In JavaScript Numbers Can Bite, I talked about a problem that can crop up in JavaScript when you’re doing calculations with integers.

At the end of the post I hinted at a better way to write the combination function. Let’s go ahead and implement it. I’ll throw a permutation function in as well.

Let’s look at combinations. The formula is:

n!/(k!*(n-k)!)

That’s for n items, taken k at a time. In my mom’s family, there were seven children. How many combinations of them are there if you take 4 at a time?

7!/(4!*3!)

Now, if we write out the factorials, we immediately see a simplification (not in notation, but in floating point operations).

(7*6*5*4*3*2*1)/(4*3*2*1*3*2*1) = (7*6*5)/(3*2*1)

What we need here is a function that multiplies a range of numbers. Then we have:

productRange(5,7)/productRange(1,3)

or more generally,

productRange(k+1,n)/productRange(1,n-k)

function productRange(a,b) { var product=a,i=a; while (i++<b) { product*=i; } return product; } function combinations(n,k) { if (n==k) { return 1; } else { k=Math.max(k,n-k); return productRange(k+1,n)/productRange(1,n-k); } }

So that’s combinations, where the order of the items doesn’t matter. What about permutations, where the order does matter?
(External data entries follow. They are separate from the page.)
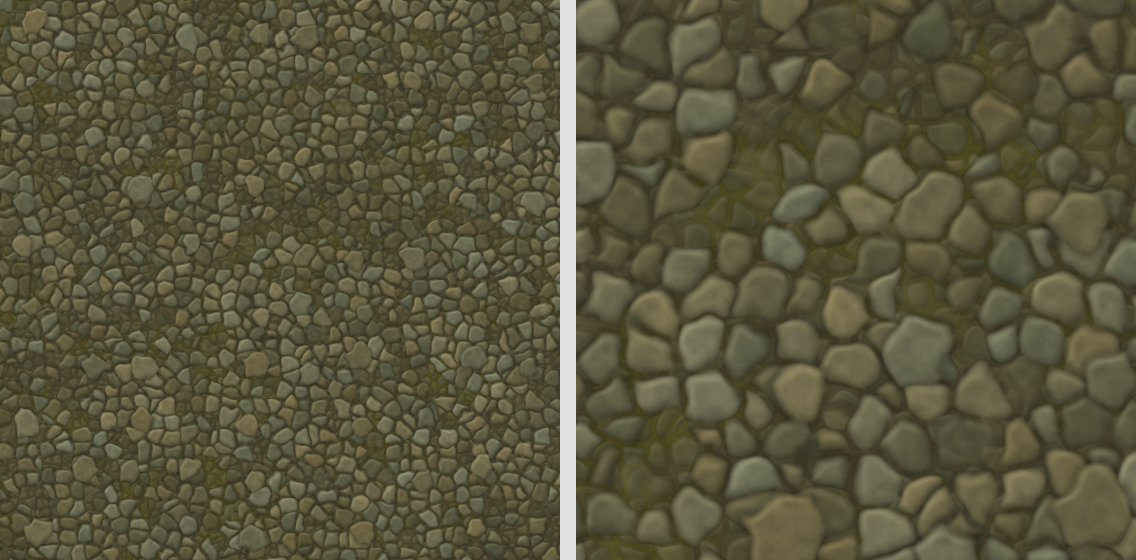
Left, the full canvas; right, a detail of the centre.
A Shadertoy shader for this texture:

```glsl
const float GRAVEL_CELLS = 38.0;
const float PEBBLE_CELLS = 64.0;
const float COBBLE_CELLS = 10.0;
const float ROUNDING = 15.0;
const vec2 LIGHT = vec2(-0.45, 0.89);

const vec3 SOIL = vec3(0.305, 0.28, 0.185);
const vec3 MOSS = vec3(0.325, 0.30, 0.13);
const vec3 DARK_STONE = vec3(0.315, 0.305, 0.215);
const vec3 PALE_STONE = vec3(0.475, 0.46, 0.36);
const vec3 WARM_TINT = vec3(1.04, 0.98, 0.88);
const vec3 COOL_TINT = vec3(0.95, 1.01, 1.04);

// depth: distance inside the outline; slope: outward facing of the bevel
struct Stone { float depth; vec2 slope; vec2 id; };

float hash(vec2 p) {
    return fract(sin(dot(p, vec2(127.1, 311.7))) * 43758.5453);
}

float noise(vec2 p) {
    vec2 i = floor(p), f = fract(p);
    f = f * f * (3.0 - 2.0 * f);
    return mix(mix(hash(i), hash(i + vec2(1, 0)), f.x),
               mix(hash(i + vec2(0, 1)), hash(i + vec2(1, 1)), f.x), f.y);
}

float fbm(vec2 p) {
    float sum = 0.0, amplitude = 0.5;
    for (int i = 0; i < 4; i++) {
        sum += amplitude * noise(p);
        p = p * 2.03 + 17.3;
        amplitude *= 0.5;
    }
    return sum;
}

vec2 site(vec2 cell) {
    return cell + 0.5 + 0.84 * (vec2(hash(cell), hash(cell + 57.3)) - 0.5);
}

float weight(vec2 cell) {
    return 0.32 * hash(cell + 23.9);
}

float power(vec2 p, vec2 cell) {
    vec2 d = p - site(cell);
    return dot(d, d) - weight(cell);
}

// Weighted Voronoi cell with rounded corners
Stone packedStone(vec2 p) {
    vec2 home = floor(p), nearest = home;
    float best = 1e3;
    for (int y = -2; y <= 2; y++)
    for (int x = -2; x <= 2; x++) {
        vec2 cell = home + vec2(x, y);
        float d = power(p, cell);
        if (d < best) { best = d; nearest = cell; }
    }
    float sum = 1e-6;
    vec2 pull = vec2(0);
    for (int y = -2; y <= 2; y++)
    for (int x = -2; x <= 2; x++) {
        if (x == 0 && y == 0) continue;
        vec2 cell = nearest + vec2(x, y);
        vec2 across = site(cell) - site(nearest);
        float span = max(length(across), 0.05);
        float border = (power(p, cell) - best) / (2.0 * span);
        float influence = exp(-ROUNDING * border);
        sum += influence;
        pull += influence * across / span;
    }
    return Stone(-log(sum) / ROUNDING, pull / sum, nearest);
}

// Lone faceted stone, one per cell at most; depth is multiplied by scale
Stone looseStone(vec2 p, float scale) {
    vec2 cell = floor(p);
    vec2 center = cell + 0.32 + 0.36 * vec2(hash(cell + 3.1), hash(cell + 8.7));
    float radius = mix(0.14, 0.23, hash(cell + 5.5));
    float sum = 1e-6;
    vec2 pull = vec2(0);
    for (int i = 0; i < 6; i++) {
        vec2 key = cell + float(i) * 13.7;
        float angle = 6.2832 * (float(i) + 0.75 * hash(key)) / 6.0;
        vec2 normal = vec2(cos(angle), sin(angle));
        float reach = radius * mix(0.85, 1.2, hash(key + 4.2));
        float side = (reach - dot(p - center, normal)) * scale;
        float influence = exp(-ROUNDING * clamp(side, -4.0, 4.0));
        sum += influence;
        pull += influence * normal;
    }
    return Stone(-log(sum) / ROUNDING, pull / sum, cell);
}

vec3 stoneColor(Stone stone, float depth, float tone, float grain) {
    vec3 color = mix(DARK_STONE, PALE_STONE, tone);
    color *= mix(WARM_TINT, COOL_TINT, hash(stone.id + 71.3));
    float facing = dot(stone.slope, LIGHT);
    float bevel = 1.0 - smoothstep(0.08, 0.34, depth);
    float rim = smoothstep(0.02, 0.11, depth) * (1.0 - smoothstep(0.11, 0.24, depth));
    float shade = mix(0.84, 1.0, smoothstep(0.0, 0.17, depth));
    shade += 0.13 * facing * bevel + 0.12 * rim * max(facing + 0.25, 0.0);
    return color * (shade + 0.28 * (grain - 0.47));
}

// Contact shadow first, then the stone itself
vec3 layStone(vec3 ground, Stone stone, float gap, float tone, float grain, float opacity) {
    float depth = stone.depth - gap;
    float shadow = smoothstep(-0.2, 0.0, depth);
    float cover = smoothstep(-0.05, 0.06, depth);
    ground *= 1.0 - 0.17 * shadow * opacity;
    return mix(ground, stoneColor(stone, depth, tone, grain), cover * opacity);
}

void mainImage(out vec4 fragColor, in vec2 fragCoord) {
    vec2 uv = fragCoord / iResolution.y;
    float grain = fbm(uv * 130.0);
    float patches = fbm(uv * 7.0 + 4.0);
    vec2 wobble = vec2(noise(uv * 75.0), noise(uv * 75.0 + 31.0)) - 0.5;
    vec2 warped = uv + 0.007 * wobble;

    // Soil with moss
    float moss = smoothstep(0.42, 0.68, fbm(uv * 16.0 + 9.0));
    vec3 color = mix(SOIL, MOSS, moss) * (0.85 + 0.32 * grain);

    // Small pebbles, half buried
    Stone pebble = packedStone(warped * PEBBLE_CELLS + 40.0);
    float pebbleTone = 0.5 * hash(pebble.id + 11.0);
    color = layStone(color, pebble, 0.09, pebbleTone, grain, 0.6);

    // Packed gravel with some stones missing or sunken
    Stone gravel = packedStone(warped * GRAVEL_CELLS);
    float gap = mix(0.015, 0.10, hash(gravel.id + 19.0));
    float tone = 0.1 + 0.75 * hash(gravel.id + 37.0) + 0.7 * (patches - 0.47);
    float present = smoothstep(0.06, 0.22, hash(gravel.id + 83.0));
    color = layStone(color, gravel, gap, tone, grain, present);

    // Scattered cobbles
    Stone cobble = looseStone(warped * COBBLE_CELLS, GRAVEL_CELLS / COBBLE_CELLS);
    float chosen = step(0.58, hash(cobble.id + 61.0));
    float cobbleTone = mix(0.45, 0.85, hash(cobble.id + 29.0));
    color = layStone(color, cobble, 0.0, cobbleTone, grain, chosen);

    fragColor = vec4(color, 1.0);
}
```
The formula is:

n!/(n-k)!

That one is simple…

function permutations(n,k) { return productRange(k+1,n); }